I knew something was very wrong when a large nurse grabbed me by the shoulders, forcing me to remain sitting up on the edge of the hospital bed. All I wanted to do was lie back down and pass out, but she wouldn’t let me, telling me in a loud voice to keep my head up and my eyes open. “Look at me and keep breathing,” she said urgently.

This was not supposed to be part of my Thursday. I had gone into Barnes Jewish West County Hospital to have my gall bladder removed after it became inflamed last month. Done laparoscopically, it’s a fairly easy procedure, and I would be released on Friday morning to recover at home.

I didn’t get there until Sunday. In the intervening days, I had two units of blood transfused after my blood pressure and hemoglobin count dropped dangerously low, consumed who-knows-how-many bags of IV liquids, and had given up all hope of modesty under my hospital gown. My doctor said he’d encountered something he hadn’t seen in 43 years of surgery — a gall stone the size of a marble that had ripped almost entirely through the wall of the gall bladder. Another centimeter or two and I’d have suffered peritonitis, another problem I didn’t need.

Eventually, I was moved from the recovery room and checked into a regular hospital bed, happy that they weren’t too busy to give me a room of my own. The nursing staff did their best to keep me medicated and comfortable, but sleep was hard to come by. I’ve heard of people being diagnosed with exhaustion and checking into a hospital, but that’s not the place to get rest. Between the blood tests, vital signs, beeping equipment, conversations in the hall, and delivery of food you wouldn’t wish on your worst enemy — you haven’t lived until you’ve been served the all-liquid hospital diet — sleep comes in short fits.

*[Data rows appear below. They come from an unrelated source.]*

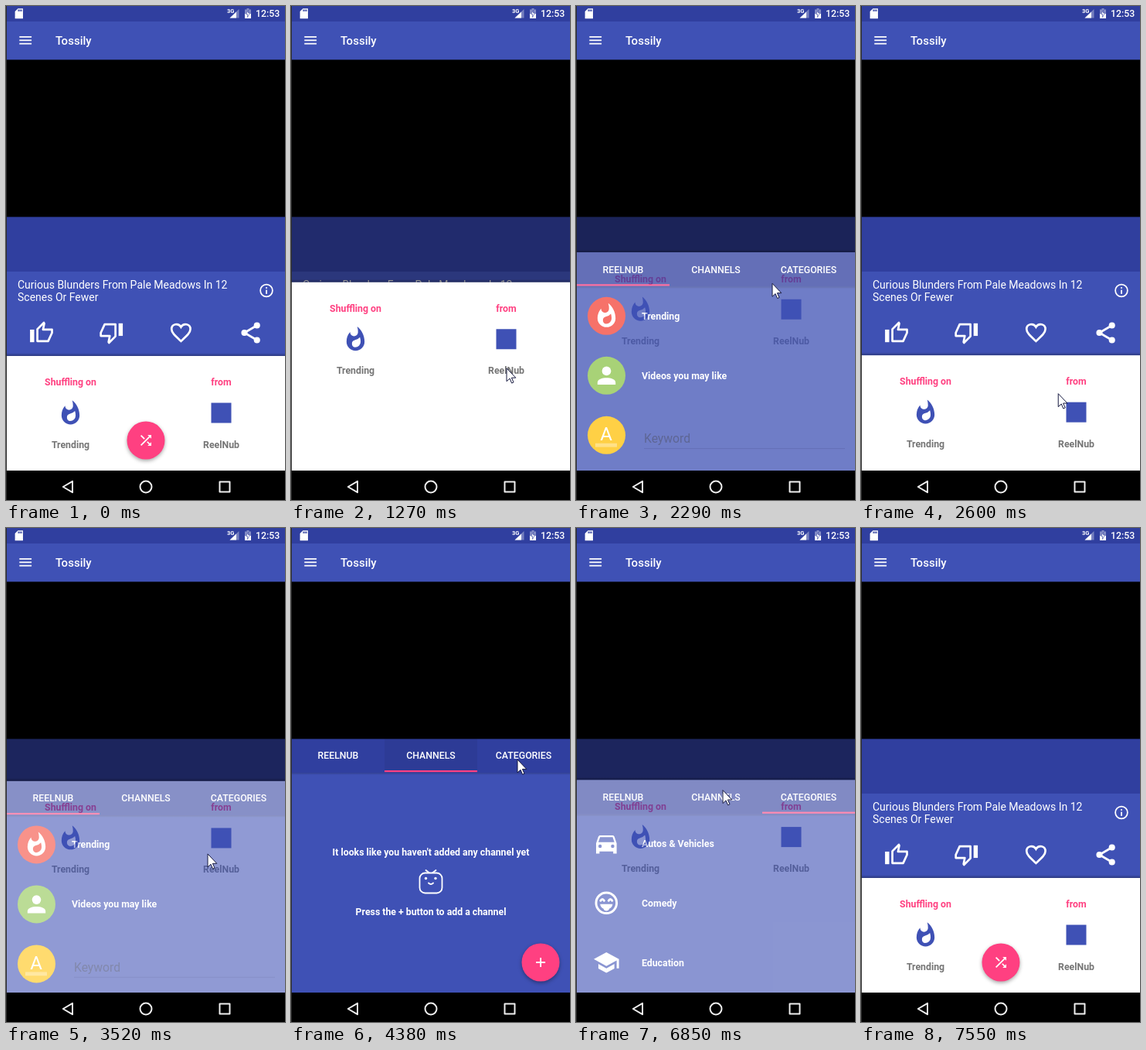
An HTML page for the animation above (8.1 s loop, 361 by 638 pixels).

```html
<!DOCTYPE html>
<html lang="en">
<head>
<meta charset="utf-8">
<title>Shuffle player</title>
<style>
  html, body { margin: 0; width: 100%; height: 100%; overflow: hidden; background: #000; }
  svg { display: block; width: 361px; height: 638px; }
  text { font-family: Roboto, "Noto Sans", sans-serif; font-size: 12.3px; fill: #fff; }
  .bold { font-weight: 700; }
  .medium { font-weight: 500; }
  .mid { text-anchor: middle; }
  .icon { fill: currentColor; fill-rule: evenodd; }
  .line { fill: none; stroke: currentColor; stroke-width: 2; }
  .round { stroke-linecap: round; stroke-linejoin: round; }
  .fab { filter: drop-shadow(0 2px 2.5px rgba(0, 0, 0, .35)); }
</style>
</head>
<body>
<svg id="stage" viewBox="0 0 361 638" xmlns="http://www.w3.org/2000/svg"></svg>
<script>
const INDIGO = '#3f51b5', DEEP = '#303f9f', PINK = '#ff4081';
const LOOP = 8100, TRAVEL = 180;

const rect = (x, y, w, h, fill = 'currentColor', more = '') =>
  `<rect x="${x}" y="${y}" width="${w}" height="${h}" fill="${fill}" ${more}/>`;
const disc = (x, y, r, fill = 'currentColor') => `<circle cx="${x}" cy="${y}" r="${r}" fill="${fill}"/>`;
const ring = (x, y, r) => `<circle class="line" cx="${x}" cy="${y}" r="${r}"/>`;
const shape = d => `<path d="${d}"/>`;
const line = (d, cls = '') => `<path class="line ${cls}" d="${d}"/>`;
const text = (s, x, y, cls = '', style = '') =>
  `<text x="${x}" y="${y}" class="${cls}" style="${style}">${s}</text>`;

// Icons on a 24-unit grid
const icons = {
  menu: [6, 11, 16].map(y => rect(3, y, 18, 2)).join(''),
  card: shape('M10 2H20V22H4V8zM10 4v4h2V4zM13 4v4h2V4zM16 4v4h2V4z'),
  thumb: rect(1, 9, 4, 12) + line('M8 8.6V20H18.3L22 12V9H13.4L14.6 3.2L14.2 2.4z', 'round'),
  heart: line('M12 20C6.5 15 3 12 3 8.5C3 3.6 9.5 2.3 12 6.5C14.5 2.3 21 3.6 21 8.5C21 12 17.5 15 12 20z'),
  share: disc(18, 5, 3) + disc(6, 12, 3) + disc(18, 19, 3) + line('M18 5L6 12L18 19'),
  info: ring(12, 12, 9) + rect(11, 7, 2, 2) + rect(11, 11, 2, 6),
  flame: shape('M13.5.7Q14.3 3.5 14.2 5.5C14.2 10.4 7.2 10.4 7.2 5.5Q4 9 4 14a8 8 0 0 0 16 0C20 8.6 17.4 3.8 13.5.7z' +
    'M11.7 19a3.2 3.2 0 0 1-.4-6.3Q14.4 12 15.9 10.1Q16.5 12 16.5 14.2A4.8 4.8 0 0 1 11.7 19z'),
  shuffle: line('M4.7 4.7l5.2 5.2M4.7 19.3L18.5 5.5M14 14l4.5 4.5') + shape('M14.5 4H20V9.5zM20 14.5V20H14.5z'),
  person: disc(12, 8, 4) + shape('M4 20V18C4 12.7 20 12.7 20 18V20z'),
  car: shape('M6 5h12l1 1l2 6v9h-3v-2H6v2H3v-9l2-6zM5 11h14l-1.500-4.500h-11z') +
    disc(6.5, 14.5, 1.5, INDIGO) + disc(17.5, 14.5, 1.5, INDIGO),
  grin: ring(12, 12, 9) + line('M7 10q1.500-2.500 3 0M14 10q1.500-2.500 3 0', 'round') +
    shape('M6.500 13H17.500Q17 16 14.500 17A2.600 2.600 0 0 1 9.500 17Q7 16 6.500 13z'),
  school: shape('M5 13.200v4L12 21l7-3.800v-4L12 17zM12 3L1 9l11 6 9-4.900V17h2V9z'),
  camera: shape('M3 6H17V10.500l4-4v11l-4-4V18H3z'),
  movie: shape('M2 4h3l2 4h3L8 4h2l2 4h3l-2-4h2l2 4h3l-2-4h4v16H2z'),
  pad: [0, 90, 180, 270].map(a => `<path d="M9 2h6v5.5l-3 3-3-3z" transform="rotate(${a} 12 12)"/>`).join('')
};

const icon = (name, x, y, size, color = '#fff', turn = 0) =>
  `<g class="icon" color="${color}"
    transform="translate(${x} ${y}) rotate(${turn}) scale(${size / 24}) translate(-12 -12)">${icons[name]}</g>`;
const fab = (id, x, y, art) =>
  `<g transform="translate(${x} ${y})"><g id="${id}"><g class="fab">${disc(0, 0, 24.5, PINK)}</g>${art}</g></g>`;
const rowY = i => 82 + 77 * i;

const statusBar = rect(0, 0, 361, 20, DEEP) + icon('card', 16.8, 9.7, 15.5) +
  text('3G', 286, 9, 'bold', 'font-size:7.5px') +
  '<g fill="#fff"><path d="M301.5 4V15.500H289.500z" opacity=".35"/><path d="M298 7.500V15.500H289.500z"/>' +
  '<path d="M309 4.500h2.500V3h3v1.500H317V16h-8z" opacity=".4"/></g>' + rect(309, 10, 8, 6, '#fff') +
  `<path d="M313.500 5.500l-3 5h2v4l3.200-5.500h-2.200z" fill="#fff" stroke="${DEEP}" stroke-width=".6"/>` +
  text('12:53', 323, 14, 'medium');

const toolbar = rect(0, 20, 361, 49.4, INDIGO) + icon('menu', 25.2, 44.3, 21) +
  text('Tossily', 64, 50, 'medium', 'font-size:15px');

const actions = ['thumb', 'thumb', 'heart', 'share']
  .map((name, i) => icon(name, 46 + 90.2 * i, 422, 32.5, '#fff', i === 1 ? 180 : 0)).join('');
const player = rect(0, 272, 361, 71, DEEP) + rect(0, 343, 361, 257, INDIGO) +
  text('Curious Blunders From Pale Meadows In 12', 15, 365, '', 'font-size:14px') +
  text('Scenes Or Fewer', 15, 381.4, '', 'font-size:14px') +
  icon('info', 337, 367.5, 21) + actions;

const column = (x, head, art, name) => text(head, x, 38.3, 'bold mid', 'fill:' + PINK) + art +
  text(name, x, 118.5, 'bold mid', 'fill:#757575');
const collapsed = rect(0, 0, 361, 330, '#fff') +
  column(83.5, 'Shuffling on', icon('flame', 83.5, 73.8, 35, INDIGO), 'Trending') +
  column(278.5, 'from', rect(265.5, 60.5, 26, 26, INDIGO), 'ReelNub');

const rowDisc = (i, color) => disc(39.5, rowY(i), 24.5, color);
const rowText = (i, s) => text(s, 85, rowY(i) + 4.3, 'bold');
const sources = rowDisc(0, '#f44336') + icon('flame', 39.5, rowY(0), 35) + rowText(0, 'Trending') +
  rowDisc(1, '#8bc34a') + icon('person', 39.5, rowY(1), 35) + rowText(1, 'Videos you may like') +
  rowDisc(2, '#ffc107') + text('A', 39, 243, 'mid', 'font-size:24px') + rect(25, 246.5, 28, 4.8, '#fff', 'opacity=".36"') +
  text('Keyword', 88, 246, '', 'font-size:15.7px;fill:#000;fill-opacity:.38') + rect(88, 252.8, 260, 1, DEEP);

const face = '<rect x="166.5" y="173.5" width="29" height="26" rx="7"/><path d="M178.5 173l-4-3M183.500 173l4-3M178 186.500q3 3 6 0"/>';
const channels = text("It looks like you haven't added any channel yet", 181, 151.3, 'bold mid') +
  text('Press the + button to add a channel', 181, 228, 'bold mid') +
  `<g class="line round" color="#fff" style="stroke-width:1.8">${face}</g>` +
  disc(174.5, 180.5, 1.7, '#fff') + disc(187, 180.5, 1.7, '#fff') +
  fab('plus', 323, 289, rect(-6, -1, 12, 2, '#fff') + rect(-1, -6, 2, 12, '#fff'));

const categories = Object.entries({
  car: 'Autos &amp; Vehicles', grin: 'Comedy', school: 'Education',
  camera: 'Entertainment', movie: 'Film &amp; Animation', pad: 'Gaming'
}).map(([art, name], i) => icon(art, 39.3, rowY(i) - .3, 35.5) + rowText(i, name)).join('');

const pages = [sources, channels, `<g id="list">${categories}</g>`]
  .map((page, i) => `<g transform="translate(${360 * i})">${page}</g>`).join('');
const tabs = ['REELNUB', 'CHANNELS', 'CATEGORIES']
  .map((s, i) => text(s, 61 + 120 * i, 26.4, 'medium mid')).join('');
const expanded = rect(0, 0, 361, 330, INDIGO) +
  `<g clip-path="url(#pageClip)"><g id="pages">${pages}</g></g>` +
  rect(0, 44, 361, 3, 'url(#drop)') + rect(0, 0, 361, 44, DEEP) + rect(121, 0, 120, 44, '#000', 'id="ripple"') +
  tabs + rect(1, 41, 120, 2.2, PINK, 'id="marker"');

const navBar = rect(0, 600, 361, 38, '#000') +
  `<g class="line round" color="#eee"><path d="M73.800 621L86 613.800V628.200z"/>
   <circle cx="181" cy="621" r="7.5"/><rect x="276.5" y="614.5" width="13" height="13"/></g>`;

document.getElementById('stage').innerHTML = `
  <defs>
    <clipPath id="pageClip"><rect x="1" y="44" width="360" height="290"/></clipPath>
    <linearGradient id="rise" x2="0" y2="1"><stop stop-opacity="0"/><stop offset="1" stop-opacity=".3"/></linearGradient>
    <linearGradient id="drop" x2="0" y2="1"><stop stop-opacity=".2"/><stop offset="1" stop-opacity="0"/></linearGradient>
  </defs>
  ${player}${rect(0, 272, 361, 328, '#000', 'id="dim"')}
  <g id="sheet">${rect(0, -4, 361, 4, 'url(#rise)')}${collapsed}<g id="expanded">${expanded}</g>
    ${fab('mix', 181, 109, icon('shuffle', 0, 0, 21))}</g>
  ${rect(0, 69, 361, 203.4, '#000')}${statusBar}${toolbar}${navBar}${rect(0, 0, 1, 638, '#2b2b2b')}
  <path id="cursor" d="M0 0V17L4 13.3L6.600 19.300L9 18.200L6.400 12.400H11.800z" fill="#fff" stroke="#15183f"/>`;

const clamp = v => Math.max(0, Math.min(1, v));
const span = (t, from, to) => clamp((t - from) / (to - from));
const pulse = (t, from, to, fade = 150) => span(t, from, from + fade) - span(t, to, to + fade);

// Free pointer moves: start, end, x, y; dragging is added on top
const glides = [
  [230, 980, 279, 563], [1530, 1900, 254, 492], [2520, 2980, 261, 546], [3640, 3830, 186, 479],
  [4130, 4372, 293, 479], [4620, 5050, 175, 704], [6080, 6380, 190, 465], [7160, 7540, 176, 642]
];
const pointer = t => glides.reduce(([px, py], [from, to, x, y]) => {
  const k = span(t, from, to);
  return [px + (x - px) * k, py + (y - py) * k];
}, [298, 642]);

const el = id => document.getElementById(id);
const set = (id, name, value) => el(id).setAttribute(name, value);
const move = (id, x, y) => set(id, 'transform', `translate(${x} ${y})`);
const grow = (id, k) => set(id, 'transform', `scale(${k})`);

function draw(t) {
  const open = span(t, 980, 1530) - span(t, 2183, 2603) + span(t, 3250, 3640) - span(t, 6720, 7160);
  const page = span(t, 4000, 4290) + span(t, 4460, 4750);
  const scroll = 124 * (span(t, 5050, 5400) - span(t, 5400, 5988));
  const [x, y] = pointer(t);

  move('sheet', 0, 452 - TRAVEL * open);
  set('dim', 'opacity', .6 * open);
  set('expanded', 'opacity', clamp((open - .53) * 3.5));
  move('pages', -360 * page, 0);
  move('list', 0, -scroll);
  set('marker', 'x', 1 + 120 * page);
  set('ripple', 'opacity', .06 * pulse(t, 4000, 4450));
  grow('plus', pulse(t, 4100, 4480));
  grow('mix', 1 - pulse(t, 950, 2680) - pulse(t, 3250, 7180));
  move('cursor', x, y - TRAVEL * open - scroll);
}

const start = performance.now();
function tick() {
  draw((performance.now() - start) % LOOP);
  requestAnimationFrame(tick);
}
tick();
</script>
</body>
</html>
```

Twice a day, a nurse would help me out of bed and onto my feet so I could go for a walk down the hall, in full Abe Vigoda mode, with one hand on the rolling IV stand and the other around someone’s shoulder for support. Sometimes I’d make the 100-yard round trip in as little as a half-hour.

My family came to visit — my daughter, wife, and mother — and I could tell from the look on their faces how horrible I must have looked on the first day. There’s no more awkward silence than the one created by people visiting a hospital room who can’t think of anything upbeat to say. I knew I had their love and support, but I needed them to offer some distraction from what I was going through, not to sit there and stare at me, looking frightened. Eventually, as they got used to my surroundings and situation, we all lightened up a little. And then I’d fall asleep again.

Now that I’m home, getting healthier by the day and looking forward to getting back to work, the mood is much better. I know that I’m lucky I have good medical providers, and even luckier that I can afford it, thanks to my union’s good health insurance plan. I shudder to think how much more of a nightmare this would be when those bills start rolling in, were circumstances different.